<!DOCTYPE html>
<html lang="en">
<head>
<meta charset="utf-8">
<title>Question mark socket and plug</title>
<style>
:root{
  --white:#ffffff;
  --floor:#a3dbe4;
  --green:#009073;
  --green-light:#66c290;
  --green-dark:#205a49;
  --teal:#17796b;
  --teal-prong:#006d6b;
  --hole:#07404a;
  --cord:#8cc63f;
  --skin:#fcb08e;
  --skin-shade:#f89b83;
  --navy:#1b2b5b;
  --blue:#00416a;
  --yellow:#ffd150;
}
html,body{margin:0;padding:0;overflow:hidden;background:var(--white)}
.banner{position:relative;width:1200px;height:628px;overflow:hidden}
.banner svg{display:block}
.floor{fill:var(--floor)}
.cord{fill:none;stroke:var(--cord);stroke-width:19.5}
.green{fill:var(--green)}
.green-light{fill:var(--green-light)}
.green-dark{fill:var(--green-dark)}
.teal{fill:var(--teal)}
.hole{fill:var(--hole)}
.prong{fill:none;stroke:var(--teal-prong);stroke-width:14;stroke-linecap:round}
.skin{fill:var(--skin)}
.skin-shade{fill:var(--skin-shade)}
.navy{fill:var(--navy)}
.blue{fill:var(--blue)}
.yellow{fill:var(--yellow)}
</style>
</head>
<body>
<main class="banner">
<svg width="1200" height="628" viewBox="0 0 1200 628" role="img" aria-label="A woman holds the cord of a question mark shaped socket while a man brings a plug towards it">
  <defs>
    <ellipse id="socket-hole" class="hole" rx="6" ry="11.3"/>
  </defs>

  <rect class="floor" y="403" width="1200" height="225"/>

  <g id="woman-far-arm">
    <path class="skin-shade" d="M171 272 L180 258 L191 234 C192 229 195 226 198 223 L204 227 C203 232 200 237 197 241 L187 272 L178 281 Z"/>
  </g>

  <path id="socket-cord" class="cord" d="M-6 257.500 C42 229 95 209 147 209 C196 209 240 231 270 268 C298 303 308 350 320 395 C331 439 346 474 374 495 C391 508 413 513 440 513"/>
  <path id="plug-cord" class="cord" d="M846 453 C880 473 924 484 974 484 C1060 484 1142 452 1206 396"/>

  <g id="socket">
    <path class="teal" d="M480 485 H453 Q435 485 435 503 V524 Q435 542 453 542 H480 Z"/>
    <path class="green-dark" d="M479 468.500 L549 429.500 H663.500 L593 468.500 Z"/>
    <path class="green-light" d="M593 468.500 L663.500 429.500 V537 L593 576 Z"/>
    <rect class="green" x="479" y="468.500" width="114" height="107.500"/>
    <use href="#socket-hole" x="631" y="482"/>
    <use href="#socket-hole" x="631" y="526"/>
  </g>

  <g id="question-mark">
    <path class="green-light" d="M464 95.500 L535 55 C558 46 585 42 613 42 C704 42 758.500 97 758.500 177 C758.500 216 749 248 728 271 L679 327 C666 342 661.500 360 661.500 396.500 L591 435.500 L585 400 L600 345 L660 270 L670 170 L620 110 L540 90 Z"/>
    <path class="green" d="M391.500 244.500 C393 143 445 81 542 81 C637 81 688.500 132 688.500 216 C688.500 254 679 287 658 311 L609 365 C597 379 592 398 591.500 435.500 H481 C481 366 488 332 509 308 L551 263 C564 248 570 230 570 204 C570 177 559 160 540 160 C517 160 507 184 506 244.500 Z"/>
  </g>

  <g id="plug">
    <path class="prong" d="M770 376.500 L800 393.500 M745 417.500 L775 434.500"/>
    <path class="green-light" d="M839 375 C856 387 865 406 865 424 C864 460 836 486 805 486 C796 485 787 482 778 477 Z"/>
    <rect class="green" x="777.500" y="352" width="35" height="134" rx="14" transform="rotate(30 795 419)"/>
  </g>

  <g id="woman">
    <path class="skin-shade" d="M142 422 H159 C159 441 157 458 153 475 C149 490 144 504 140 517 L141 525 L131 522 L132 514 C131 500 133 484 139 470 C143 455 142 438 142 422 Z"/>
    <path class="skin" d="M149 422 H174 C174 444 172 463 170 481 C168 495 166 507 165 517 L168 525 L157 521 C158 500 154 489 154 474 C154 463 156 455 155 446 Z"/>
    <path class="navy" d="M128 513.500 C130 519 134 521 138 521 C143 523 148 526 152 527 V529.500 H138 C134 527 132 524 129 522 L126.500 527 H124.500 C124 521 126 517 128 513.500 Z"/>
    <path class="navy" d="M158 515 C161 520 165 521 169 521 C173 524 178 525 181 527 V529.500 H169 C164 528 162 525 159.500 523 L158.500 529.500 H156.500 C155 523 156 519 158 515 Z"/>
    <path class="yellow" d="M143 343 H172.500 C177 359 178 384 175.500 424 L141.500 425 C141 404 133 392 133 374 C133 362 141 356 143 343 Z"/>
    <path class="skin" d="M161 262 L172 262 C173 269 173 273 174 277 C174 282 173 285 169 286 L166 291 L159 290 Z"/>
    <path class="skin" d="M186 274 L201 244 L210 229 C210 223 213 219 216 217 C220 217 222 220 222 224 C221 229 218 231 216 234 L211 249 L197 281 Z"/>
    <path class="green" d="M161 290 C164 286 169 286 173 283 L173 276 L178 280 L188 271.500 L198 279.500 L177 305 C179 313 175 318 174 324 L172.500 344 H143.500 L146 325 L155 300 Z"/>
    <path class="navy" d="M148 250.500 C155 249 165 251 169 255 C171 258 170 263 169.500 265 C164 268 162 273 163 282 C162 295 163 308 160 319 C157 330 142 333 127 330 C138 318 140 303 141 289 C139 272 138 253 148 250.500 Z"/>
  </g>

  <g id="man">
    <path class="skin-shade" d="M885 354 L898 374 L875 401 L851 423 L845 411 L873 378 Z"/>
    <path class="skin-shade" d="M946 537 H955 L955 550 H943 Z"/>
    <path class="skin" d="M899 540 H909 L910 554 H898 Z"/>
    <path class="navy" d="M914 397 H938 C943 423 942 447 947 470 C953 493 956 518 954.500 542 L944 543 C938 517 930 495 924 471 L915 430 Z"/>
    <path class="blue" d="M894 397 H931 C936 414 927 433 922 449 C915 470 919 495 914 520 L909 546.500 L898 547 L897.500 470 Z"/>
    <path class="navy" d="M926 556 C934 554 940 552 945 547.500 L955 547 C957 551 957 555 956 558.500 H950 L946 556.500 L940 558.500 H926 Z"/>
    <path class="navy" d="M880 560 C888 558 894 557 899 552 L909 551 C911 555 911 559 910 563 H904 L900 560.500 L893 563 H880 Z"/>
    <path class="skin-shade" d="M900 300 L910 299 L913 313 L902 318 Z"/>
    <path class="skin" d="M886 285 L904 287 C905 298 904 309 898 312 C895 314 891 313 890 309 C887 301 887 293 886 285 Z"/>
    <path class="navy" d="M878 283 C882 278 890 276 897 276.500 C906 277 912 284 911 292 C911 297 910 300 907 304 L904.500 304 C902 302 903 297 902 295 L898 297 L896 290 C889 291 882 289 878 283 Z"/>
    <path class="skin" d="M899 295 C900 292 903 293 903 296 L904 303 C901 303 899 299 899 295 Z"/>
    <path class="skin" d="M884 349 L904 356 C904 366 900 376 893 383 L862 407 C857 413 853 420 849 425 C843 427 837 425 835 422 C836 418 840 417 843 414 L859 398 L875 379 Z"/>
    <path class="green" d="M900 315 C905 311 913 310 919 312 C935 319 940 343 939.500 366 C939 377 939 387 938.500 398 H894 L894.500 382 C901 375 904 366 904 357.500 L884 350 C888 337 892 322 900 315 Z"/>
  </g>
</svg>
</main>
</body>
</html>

———

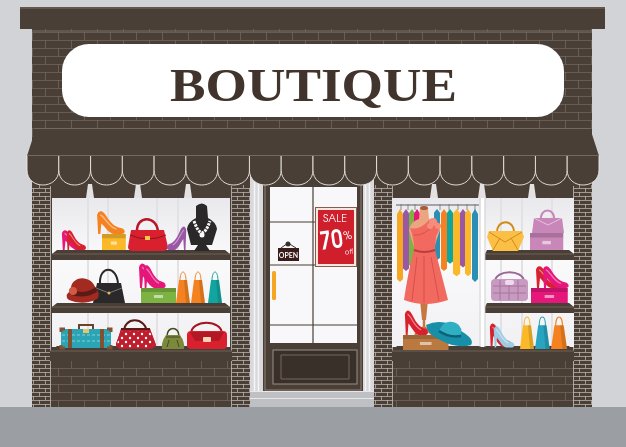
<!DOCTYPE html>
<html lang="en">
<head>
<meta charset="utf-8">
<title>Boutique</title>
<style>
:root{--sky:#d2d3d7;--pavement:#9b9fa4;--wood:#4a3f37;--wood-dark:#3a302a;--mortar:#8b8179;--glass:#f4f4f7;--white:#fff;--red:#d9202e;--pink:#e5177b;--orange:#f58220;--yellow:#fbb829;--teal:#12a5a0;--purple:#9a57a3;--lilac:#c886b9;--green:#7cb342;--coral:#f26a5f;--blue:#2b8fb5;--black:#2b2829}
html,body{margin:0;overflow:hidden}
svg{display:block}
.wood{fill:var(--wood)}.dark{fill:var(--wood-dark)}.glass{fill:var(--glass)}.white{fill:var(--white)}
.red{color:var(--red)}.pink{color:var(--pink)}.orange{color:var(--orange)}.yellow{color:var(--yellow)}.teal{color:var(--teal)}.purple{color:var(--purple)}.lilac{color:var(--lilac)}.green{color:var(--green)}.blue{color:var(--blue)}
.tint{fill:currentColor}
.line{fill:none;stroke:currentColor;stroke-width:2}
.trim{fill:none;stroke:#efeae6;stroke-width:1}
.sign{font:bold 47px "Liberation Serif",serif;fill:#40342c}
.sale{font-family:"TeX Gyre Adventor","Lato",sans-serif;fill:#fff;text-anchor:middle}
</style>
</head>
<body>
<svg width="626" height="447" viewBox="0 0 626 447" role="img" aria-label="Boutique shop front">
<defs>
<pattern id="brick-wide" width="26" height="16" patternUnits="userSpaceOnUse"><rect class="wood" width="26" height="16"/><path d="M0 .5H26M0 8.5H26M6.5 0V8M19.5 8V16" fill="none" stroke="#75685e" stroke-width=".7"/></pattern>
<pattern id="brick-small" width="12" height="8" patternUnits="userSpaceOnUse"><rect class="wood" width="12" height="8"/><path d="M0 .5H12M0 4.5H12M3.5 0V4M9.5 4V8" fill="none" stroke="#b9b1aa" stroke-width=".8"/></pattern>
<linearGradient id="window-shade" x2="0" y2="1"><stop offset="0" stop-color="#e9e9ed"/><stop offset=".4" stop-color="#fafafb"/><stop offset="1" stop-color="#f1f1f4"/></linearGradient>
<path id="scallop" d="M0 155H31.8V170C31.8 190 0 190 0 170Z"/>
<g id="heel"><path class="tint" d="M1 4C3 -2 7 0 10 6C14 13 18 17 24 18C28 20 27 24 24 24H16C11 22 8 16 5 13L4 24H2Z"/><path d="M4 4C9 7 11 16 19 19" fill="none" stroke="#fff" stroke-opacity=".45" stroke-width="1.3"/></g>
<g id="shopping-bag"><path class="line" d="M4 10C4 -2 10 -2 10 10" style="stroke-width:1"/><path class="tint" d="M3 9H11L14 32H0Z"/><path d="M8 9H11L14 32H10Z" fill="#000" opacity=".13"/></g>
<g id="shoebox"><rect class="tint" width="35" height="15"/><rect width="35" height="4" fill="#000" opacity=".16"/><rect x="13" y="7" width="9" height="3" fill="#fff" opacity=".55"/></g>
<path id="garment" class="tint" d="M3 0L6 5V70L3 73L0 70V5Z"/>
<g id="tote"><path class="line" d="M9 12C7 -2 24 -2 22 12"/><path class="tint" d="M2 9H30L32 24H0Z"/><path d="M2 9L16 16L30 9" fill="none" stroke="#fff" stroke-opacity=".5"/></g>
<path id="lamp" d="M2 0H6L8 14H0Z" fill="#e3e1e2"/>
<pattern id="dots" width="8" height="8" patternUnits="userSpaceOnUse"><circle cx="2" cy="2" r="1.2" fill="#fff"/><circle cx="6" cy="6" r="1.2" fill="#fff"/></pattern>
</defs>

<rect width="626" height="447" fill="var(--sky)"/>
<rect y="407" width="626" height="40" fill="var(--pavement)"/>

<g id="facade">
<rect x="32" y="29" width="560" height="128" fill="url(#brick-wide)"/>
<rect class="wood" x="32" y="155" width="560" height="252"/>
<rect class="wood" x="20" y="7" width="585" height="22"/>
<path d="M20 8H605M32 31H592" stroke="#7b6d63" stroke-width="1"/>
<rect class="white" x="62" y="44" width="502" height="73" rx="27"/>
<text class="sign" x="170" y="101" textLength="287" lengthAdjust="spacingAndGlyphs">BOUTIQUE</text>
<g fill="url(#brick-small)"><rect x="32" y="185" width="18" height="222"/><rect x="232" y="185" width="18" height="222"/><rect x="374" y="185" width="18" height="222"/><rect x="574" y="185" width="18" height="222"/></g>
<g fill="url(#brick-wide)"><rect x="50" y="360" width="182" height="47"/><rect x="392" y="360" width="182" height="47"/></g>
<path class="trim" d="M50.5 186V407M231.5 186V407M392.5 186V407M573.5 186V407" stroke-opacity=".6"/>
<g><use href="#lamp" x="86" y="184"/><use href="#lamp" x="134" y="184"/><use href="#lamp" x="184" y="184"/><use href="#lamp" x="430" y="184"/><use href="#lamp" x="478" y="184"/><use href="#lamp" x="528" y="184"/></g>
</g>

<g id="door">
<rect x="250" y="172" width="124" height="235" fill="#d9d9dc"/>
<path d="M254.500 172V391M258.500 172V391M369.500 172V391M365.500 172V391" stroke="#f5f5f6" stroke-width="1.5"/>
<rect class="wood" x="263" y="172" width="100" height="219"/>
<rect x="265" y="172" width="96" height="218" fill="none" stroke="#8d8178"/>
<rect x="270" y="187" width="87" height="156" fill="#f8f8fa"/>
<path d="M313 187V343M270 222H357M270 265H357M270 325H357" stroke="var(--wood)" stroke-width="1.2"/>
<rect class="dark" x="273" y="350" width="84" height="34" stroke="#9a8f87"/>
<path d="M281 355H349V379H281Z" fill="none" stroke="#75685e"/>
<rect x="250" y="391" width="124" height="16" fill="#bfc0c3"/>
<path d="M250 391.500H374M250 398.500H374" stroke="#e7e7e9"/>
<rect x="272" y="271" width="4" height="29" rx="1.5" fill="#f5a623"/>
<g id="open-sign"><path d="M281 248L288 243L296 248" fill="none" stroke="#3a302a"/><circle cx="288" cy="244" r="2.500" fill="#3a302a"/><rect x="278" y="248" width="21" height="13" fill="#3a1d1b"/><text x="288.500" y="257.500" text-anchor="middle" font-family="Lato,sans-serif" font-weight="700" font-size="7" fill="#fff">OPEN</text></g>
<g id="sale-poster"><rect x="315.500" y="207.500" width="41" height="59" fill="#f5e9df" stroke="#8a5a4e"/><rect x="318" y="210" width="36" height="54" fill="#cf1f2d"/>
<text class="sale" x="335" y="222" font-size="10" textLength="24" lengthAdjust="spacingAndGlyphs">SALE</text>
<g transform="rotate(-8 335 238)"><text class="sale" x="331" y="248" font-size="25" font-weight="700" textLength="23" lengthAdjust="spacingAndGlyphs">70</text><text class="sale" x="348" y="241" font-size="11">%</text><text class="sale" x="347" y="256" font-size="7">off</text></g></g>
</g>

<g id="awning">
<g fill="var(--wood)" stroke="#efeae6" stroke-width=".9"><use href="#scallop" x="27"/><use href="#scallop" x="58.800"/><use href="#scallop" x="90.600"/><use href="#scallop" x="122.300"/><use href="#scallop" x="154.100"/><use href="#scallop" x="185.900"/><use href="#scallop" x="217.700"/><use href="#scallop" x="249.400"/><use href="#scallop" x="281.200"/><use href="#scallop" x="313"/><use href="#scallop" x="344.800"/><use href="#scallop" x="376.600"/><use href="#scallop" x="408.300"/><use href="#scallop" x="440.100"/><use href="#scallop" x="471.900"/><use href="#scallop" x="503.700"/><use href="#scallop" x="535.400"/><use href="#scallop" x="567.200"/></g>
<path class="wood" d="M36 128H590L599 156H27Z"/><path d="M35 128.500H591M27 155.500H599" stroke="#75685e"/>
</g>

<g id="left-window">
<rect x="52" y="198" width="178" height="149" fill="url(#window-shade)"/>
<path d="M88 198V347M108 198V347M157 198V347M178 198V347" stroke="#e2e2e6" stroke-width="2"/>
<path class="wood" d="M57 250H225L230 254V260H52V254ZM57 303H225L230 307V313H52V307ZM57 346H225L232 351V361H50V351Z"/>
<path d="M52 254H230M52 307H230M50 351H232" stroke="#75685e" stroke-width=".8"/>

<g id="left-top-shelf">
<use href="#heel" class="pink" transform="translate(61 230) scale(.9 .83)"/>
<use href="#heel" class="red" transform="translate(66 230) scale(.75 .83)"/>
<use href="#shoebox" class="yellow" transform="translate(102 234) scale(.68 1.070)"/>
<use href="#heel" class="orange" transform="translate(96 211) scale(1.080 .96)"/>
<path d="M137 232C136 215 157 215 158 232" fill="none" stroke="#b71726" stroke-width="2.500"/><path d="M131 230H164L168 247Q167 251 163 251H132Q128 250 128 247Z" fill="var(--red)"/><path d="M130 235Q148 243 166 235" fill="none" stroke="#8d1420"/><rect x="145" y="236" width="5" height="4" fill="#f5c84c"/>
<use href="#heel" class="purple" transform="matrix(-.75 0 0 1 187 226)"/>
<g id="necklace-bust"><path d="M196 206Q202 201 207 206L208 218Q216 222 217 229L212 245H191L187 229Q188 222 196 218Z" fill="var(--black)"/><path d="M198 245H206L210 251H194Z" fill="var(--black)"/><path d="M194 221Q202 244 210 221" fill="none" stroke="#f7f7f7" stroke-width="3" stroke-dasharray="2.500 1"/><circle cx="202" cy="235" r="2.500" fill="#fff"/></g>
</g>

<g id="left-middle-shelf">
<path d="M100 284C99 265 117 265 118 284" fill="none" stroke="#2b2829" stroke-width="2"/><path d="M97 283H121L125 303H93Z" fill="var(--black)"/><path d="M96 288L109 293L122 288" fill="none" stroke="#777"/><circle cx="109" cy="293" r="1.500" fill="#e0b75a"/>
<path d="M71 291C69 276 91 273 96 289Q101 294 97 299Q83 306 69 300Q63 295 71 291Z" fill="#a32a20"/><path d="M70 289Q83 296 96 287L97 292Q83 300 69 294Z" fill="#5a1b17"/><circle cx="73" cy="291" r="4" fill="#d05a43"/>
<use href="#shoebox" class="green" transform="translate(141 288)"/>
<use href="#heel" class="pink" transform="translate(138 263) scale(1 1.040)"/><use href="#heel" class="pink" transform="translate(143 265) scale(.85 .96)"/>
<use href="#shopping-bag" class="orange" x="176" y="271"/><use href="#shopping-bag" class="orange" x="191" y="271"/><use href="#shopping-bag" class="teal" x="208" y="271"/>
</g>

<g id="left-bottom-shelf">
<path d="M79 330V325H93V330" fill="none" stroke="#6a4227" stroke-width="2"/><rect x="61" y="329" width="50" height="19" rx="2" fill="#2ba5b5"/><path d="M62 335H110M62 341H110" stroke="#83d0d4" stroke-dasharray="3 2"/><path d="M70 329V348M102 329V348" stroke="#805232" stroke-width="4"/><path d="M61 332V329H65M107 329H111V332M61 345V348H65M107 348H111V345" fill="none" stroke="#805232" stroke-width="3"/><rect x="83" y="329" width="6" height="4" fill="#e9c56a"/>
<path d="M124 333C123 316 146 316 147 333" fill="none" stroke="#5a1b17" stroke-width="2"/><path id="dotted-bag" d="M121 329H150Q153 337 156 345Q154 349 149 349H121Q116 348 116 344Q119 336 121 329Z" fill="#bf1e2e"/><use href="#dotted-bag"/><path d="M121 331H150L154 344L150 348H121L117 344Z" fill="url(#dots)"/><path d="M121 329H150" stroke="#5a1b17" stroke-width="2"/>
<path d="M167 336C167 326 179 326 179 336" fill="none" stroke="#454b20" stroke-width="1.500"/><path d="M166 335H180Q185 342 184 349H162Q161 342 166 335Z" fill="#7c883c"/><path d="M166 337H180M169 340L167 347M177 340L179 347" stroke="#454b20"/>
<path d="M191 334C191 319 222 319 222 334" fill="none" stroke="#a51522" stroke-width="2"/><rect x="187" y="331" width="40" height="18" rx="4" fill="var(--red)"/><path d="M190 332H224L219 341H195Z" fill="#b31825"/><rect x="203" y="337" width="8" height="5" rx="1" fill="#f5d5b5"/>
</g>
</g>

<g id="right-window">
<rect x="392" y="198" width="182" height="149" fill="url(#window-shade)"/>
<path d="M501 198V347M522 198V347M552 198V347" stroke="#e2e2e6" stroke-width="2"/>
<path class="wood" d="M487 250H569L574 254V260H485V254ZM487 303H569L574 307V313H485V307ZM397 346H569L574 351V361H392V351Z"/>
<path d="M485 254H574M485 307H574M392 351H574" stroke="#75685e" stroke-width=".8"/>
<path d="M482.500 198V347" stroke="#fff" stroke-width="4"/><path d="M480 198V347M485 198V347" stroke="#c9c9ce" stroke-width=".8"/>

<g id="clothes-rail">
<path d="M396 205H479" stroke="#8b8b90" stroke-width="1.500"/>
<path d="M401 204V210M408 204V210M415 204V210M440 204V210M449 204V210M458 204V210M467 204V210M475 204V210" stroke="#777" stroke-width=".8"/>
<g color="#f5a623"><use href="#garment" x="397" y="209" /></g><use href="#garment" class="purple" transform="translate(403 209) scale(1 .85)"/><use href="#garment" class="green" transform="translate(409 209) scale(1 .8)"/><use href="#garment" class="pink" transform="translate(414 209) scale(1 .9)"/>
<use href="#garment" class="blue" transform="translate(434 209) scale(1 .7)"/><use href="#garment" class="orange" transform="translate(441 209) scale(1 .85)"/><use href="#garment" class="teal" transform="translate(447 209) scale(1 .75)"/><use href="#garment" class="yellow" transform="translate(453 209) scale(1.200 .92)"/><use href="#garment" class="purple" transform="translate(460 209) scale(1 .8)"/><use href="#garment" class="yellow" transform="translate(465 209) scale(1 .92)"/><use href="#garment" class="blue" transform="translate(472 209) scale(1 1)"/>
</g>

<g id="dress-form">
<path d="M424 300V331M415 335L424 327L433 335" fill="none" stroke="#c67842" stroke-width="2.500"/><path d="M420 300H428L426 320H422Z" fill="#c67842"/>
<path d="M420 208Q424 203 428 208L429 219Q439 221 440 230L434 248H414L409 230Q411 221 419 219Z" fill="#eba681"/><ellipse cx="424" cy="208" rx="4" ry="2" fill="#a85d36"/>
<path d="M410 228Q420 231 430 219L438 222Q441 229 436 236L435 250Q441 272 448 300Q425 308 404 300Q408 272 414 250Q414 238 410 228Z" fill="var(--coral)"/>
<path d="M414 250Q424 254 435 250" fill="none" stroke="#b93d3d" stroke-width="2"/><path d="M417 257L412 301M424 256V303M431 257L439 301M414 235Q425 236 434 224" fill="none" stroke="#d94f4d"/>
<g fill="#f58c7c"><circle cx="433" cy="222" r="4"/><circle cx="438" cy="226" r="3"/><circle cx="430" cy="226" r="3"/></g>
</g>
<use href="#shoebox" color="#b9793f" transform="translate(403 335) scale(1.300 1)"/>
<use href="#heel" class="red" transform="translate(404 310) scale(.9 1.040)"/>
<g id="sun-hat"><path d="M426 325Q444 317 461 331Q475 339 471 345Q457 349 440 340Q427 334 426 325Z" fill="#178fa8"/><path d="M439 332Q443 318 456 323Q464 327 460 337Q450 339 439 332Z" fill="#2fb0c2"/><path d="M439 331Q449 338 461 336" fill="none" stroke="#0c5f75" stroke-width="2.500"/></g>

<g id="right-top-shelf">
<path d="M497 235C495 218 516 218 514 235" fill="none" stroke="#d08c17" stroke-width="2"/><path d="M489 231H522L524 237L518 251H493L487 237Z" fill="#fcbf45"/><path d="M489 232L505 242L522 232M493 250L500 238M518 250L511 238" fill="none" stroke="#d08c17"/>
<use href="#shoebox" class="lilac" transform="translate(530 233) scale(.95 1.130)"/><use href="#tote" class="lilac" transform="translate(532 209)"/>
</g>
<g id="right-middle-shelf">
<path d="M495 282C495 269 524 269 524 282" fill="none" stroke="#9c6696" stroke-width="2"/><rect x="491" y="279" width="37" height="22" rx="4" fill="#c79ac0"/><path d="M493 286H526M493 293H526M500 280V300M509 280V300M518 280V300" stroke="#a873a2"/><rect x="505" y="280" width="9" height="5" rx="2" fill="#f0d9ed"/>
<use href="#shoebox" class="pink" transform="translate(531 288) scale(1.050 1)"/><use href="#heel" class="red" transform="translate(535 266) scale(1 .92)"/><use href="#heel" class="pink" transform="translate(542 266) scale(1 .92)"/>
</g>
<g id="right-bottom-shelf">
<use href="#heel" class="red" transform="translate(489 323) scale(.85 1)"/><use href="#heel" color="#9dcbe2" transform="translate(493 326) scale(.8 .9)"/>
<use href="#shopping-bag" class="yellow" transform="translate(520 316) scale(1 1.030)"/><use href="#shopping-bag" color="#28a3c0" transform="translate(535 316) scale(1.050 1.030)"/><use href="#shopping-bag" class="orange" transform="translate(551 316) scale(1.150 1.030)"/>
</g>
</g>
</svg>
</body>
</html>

———

All that should be written out is the stretch of lines above between the one holding "300 L910 299" and the one holding "285 L904 287", inclusive, exactly as given.

Task output.
    <path class="skin-shade" d="M900 300 L910 299 L913 313 L902 318 Z"/>
    <path class="skin" d="M886 285 L904 287 C905 298 904 309 898 312 C895 314 891 313 890 309 C887 301 887 293 886 285 Z"/>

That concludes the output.